One of the most pervasive unpleasant memories that touched each and every one of us was the war in Vietnam. In this blog’s early days, I wrote a column about that subject. War seemed normal to Boomer kids, sadly, there is a whole new generation to whom it feels that way as well.
What made the Vietnam war so hard to deal with was that all of the deaths, the maimings, the psychological scarrings that happened to our nation’s youth were, it appears, all for nothing.
By 1972, the country was sick of Vietnam. The protesters had found many allies in the “establishment,” it seemed that there wasn’t a soul who wanted to spend any more lives to try to make a nation located on the far side of the world a place safe for democracy. The 1972 Presidential election featured a lot of talk by all candidates concerned about ending the mess once and for all.
Nixon really didn’t face much competition, though, and after his re-election, he set about getting America out of SE Asia.
On January 27, 1973, the governments of the US, North Vietnam, and South Vietnam all signed a treaty effectively ending the war. It was a noble document, to be sure, calling for the US forces to withdraw, all POW’s to be returned, and an international military force protecting and enforcing the truce.
It was also a death sentence for South Vietnam.
Nixon called the withdrawal of troops “peace with honor.” That feel-good phrase belied the actuality, that as Americans withdrew, the Viet Cong rapidly moved in and took over.
The average American, eager to never hear the word “Vietnam” again, simply didn’t care. What was important was getting out of there ASAP.
What further sealed South Vietnam’s fate was the fact that the Watergate scandal had broken, and the news media were relentlessly covering the juicy story, to the detriment of the seemingly endless unrest in Indo-China.
Once Nixon’s resignation was a done deal, Gerald Ford continued to oversee the withdrawal, even accelerating it, despite the fact that South Vietnam was obviously being systematically devoured by the North as American troops departed.
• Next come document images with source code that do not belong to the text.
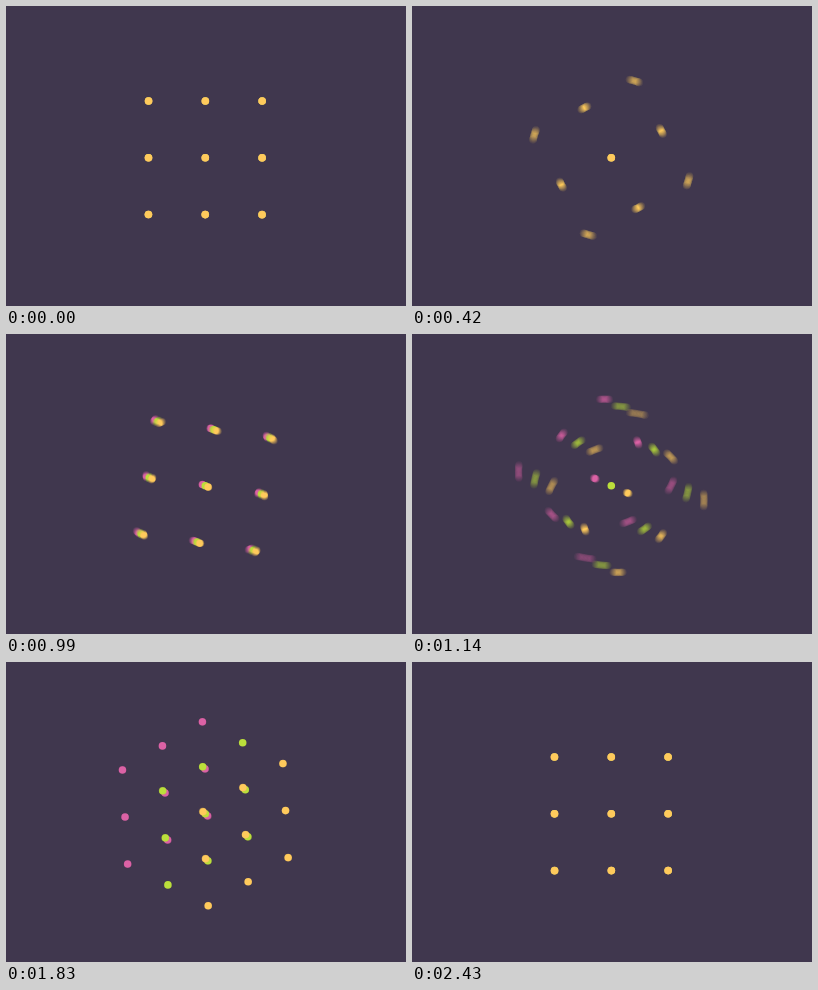
An HTML page with a canvas for the animation above (2730 ms loop, 400 px wide and 300 px high).

```html
<!DOCTYPE html>
<html lang="en">
<head>
<meta charset="utf-8">
<title>Turning lattice</title>
<style>
  html, body { margin: 0; width: 100%; height: 100%; overflow: hidden; background: #40374e; }
  canvas { display: block; }
</style>
</head>
<body>
<canvas id="stage" width="400" height="300"></canvas>
<script>
const WIDTH = 400, HEIGHT = 300;
const FRAME_MS = 30, FRAMES = 91;
const SHUTTER = 0.7, SAMPLES = 12;
const CENTER = { x: 199.3, y: 151.8 }, SPACING = 56.8, RADIUS = 3.8;
const BACKGROUND = "#40374e";
// Back to front, so the front layer hides the others when they line up.
const LAYERS = [
  { depth: -1, color: "#db62a5" },
  { depth: 0, color: "#bbdf3b" },
  { depth: 1, color: "#ffca5c" }
];
// Angles in degrees that look along the cube's body diagonal.
const TILT = { x: -22.35, y: 51.5, z: -28.1 };

const out = document.getElementById("stage").getContext("2d");
const buffer = document.createElement("canvas");
buffer.width = WIDTH;
buffer.height = HEIGHT;
const ctx = buffer.getContext("2d");

const radians = degrees => degrees * Math.PI / 180;

function ease(time, start, length) {
  const p = Math.min(1, Math.max(0, (time - start) / length));
  return p < 0.5 ? 4 * p ** 3 : 1 - 4 * (1 - p) ** 3;
}

function poseAt(time) {
  const spin = ease(time, -0.6, 22.6);
  const open = ease(time, 27.2, 25.6);
  const close = ease(time, 55.6, 27.6);
  const tilt = open - close;
  return {
    x: radians(TILT.x * tilt),
    y: radians(TILT.y * tilt),
    z: radians(180 * (spin + open) + TILT.z * tilt)
  };
}

function projector(pose) {
  const [cx, sx] = [Math.cos(pose.x), Math.sin(pose.x)];
  const [cy, sy] = [Math.cos(pose.y), Math.sin(pose.y)];
  const [cz, sz] = [Math.cos(pose.z), Math.sin(pose.z)];
  return (i, j, k) => {
    const x = i * cz - j * sz;
    const y = i * sz + j * cz;
    const z = y * sx + k * cx;
    return {
      x: CENTER.x + SPACING * (x * cy + z * sy),
      y: CENTER.y + SPACING * (y * cx - k * sx)
    };
  };
}

function drawLattice(time) {
  const project = projector(poseAt(time));
  ctx.fillStyle = BACKGROUND;
  ctx.fillRect(0, 0, WIDTH, HEIGHT);
  for (const { depth, color } of LAYERS) {
    ctx.fillStyle = color;
    for (let i = -1; i <= 1; i++) {
      for (let j = -1; j <= 1; j++) {
        const dot = project(i, j, depth);
        ctx.beginPath();
        ctx.arc(dot.x, dot.y, RADIUS, 0, 2 * Math.PI);
        ctx.fill();
      }
    }
  }
}

// Motion blur: a running average of moments while the shutter is open.
function drawFrame(frame) {
  for (let s = 0; s < SAMPLES; s++) {
    drawLattice(frame + SHUTTER * s / SAMPLES);
    out.globalAlpha = 1 / (s + 1);
    out.drawImage(buffer, 0, 0);
  }
}

let shown = -1;
function tick() {
  const frame = Math.floor(performance.now() / FRAME_MS) % FRAMES;
  if (frame !== shown) {
    drawFrame(frame);
    shown = frame;
  }
  requestAnimationFrame(tick);
}
tick();
</script>
</body>
</html>
```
Nobody seemed to care, except the increasingly desperate South Vietnamese, seen as traitors by the Communist North.
By spring, 1975, the withdrawal took on the appearance of a hasty retreat. North Vietnamese forces were pouring over the land like hungry locusts, and Saigon was the last “free” place left in the country. On April 30, Ford ordered Ambassador Graham Martin and all remaining American personnel to leave at once.
There were about 1500 hundred South Vietnamese loyalists at the American embassy, all of whom had been guaranteed protection, and they were looking more and more like they were to be tossed to the wolves.
The marines guarding the embassy perimeter were called inside the building, and an angry crowd outside the walls began to tear down the gates.
Refugees had been in the process of being evacuated, but as things got uglier, the directive was changed to transport American citizens only. Finally, at 0500 local time on April 30, the last helicopter took off from the embassy. Approximately 400 loyalists were left on the grounds, an angry crowd in the process of swarming over them.
Thus ended “peace with honor.”
The whole Vietnam mess put such a bad taste in the mouths of the American public and their elected officials that it looked like the country might never go to war again. Indeed, some 35 years later, SE Asia, despite continuing unrest, is far off the list of potential areas in which the US might get involved.
No, problems exist elsewhere, and once again, a war has drug on for many years, one that the public has grown very weary of. The helpless feelings of seeing body bags and knowing that the enemy is still very much in power is getting to have a sense of deja vu about it.
And while that feeling of having seen something before can often be pleasant, this time, it’s very much the opposite.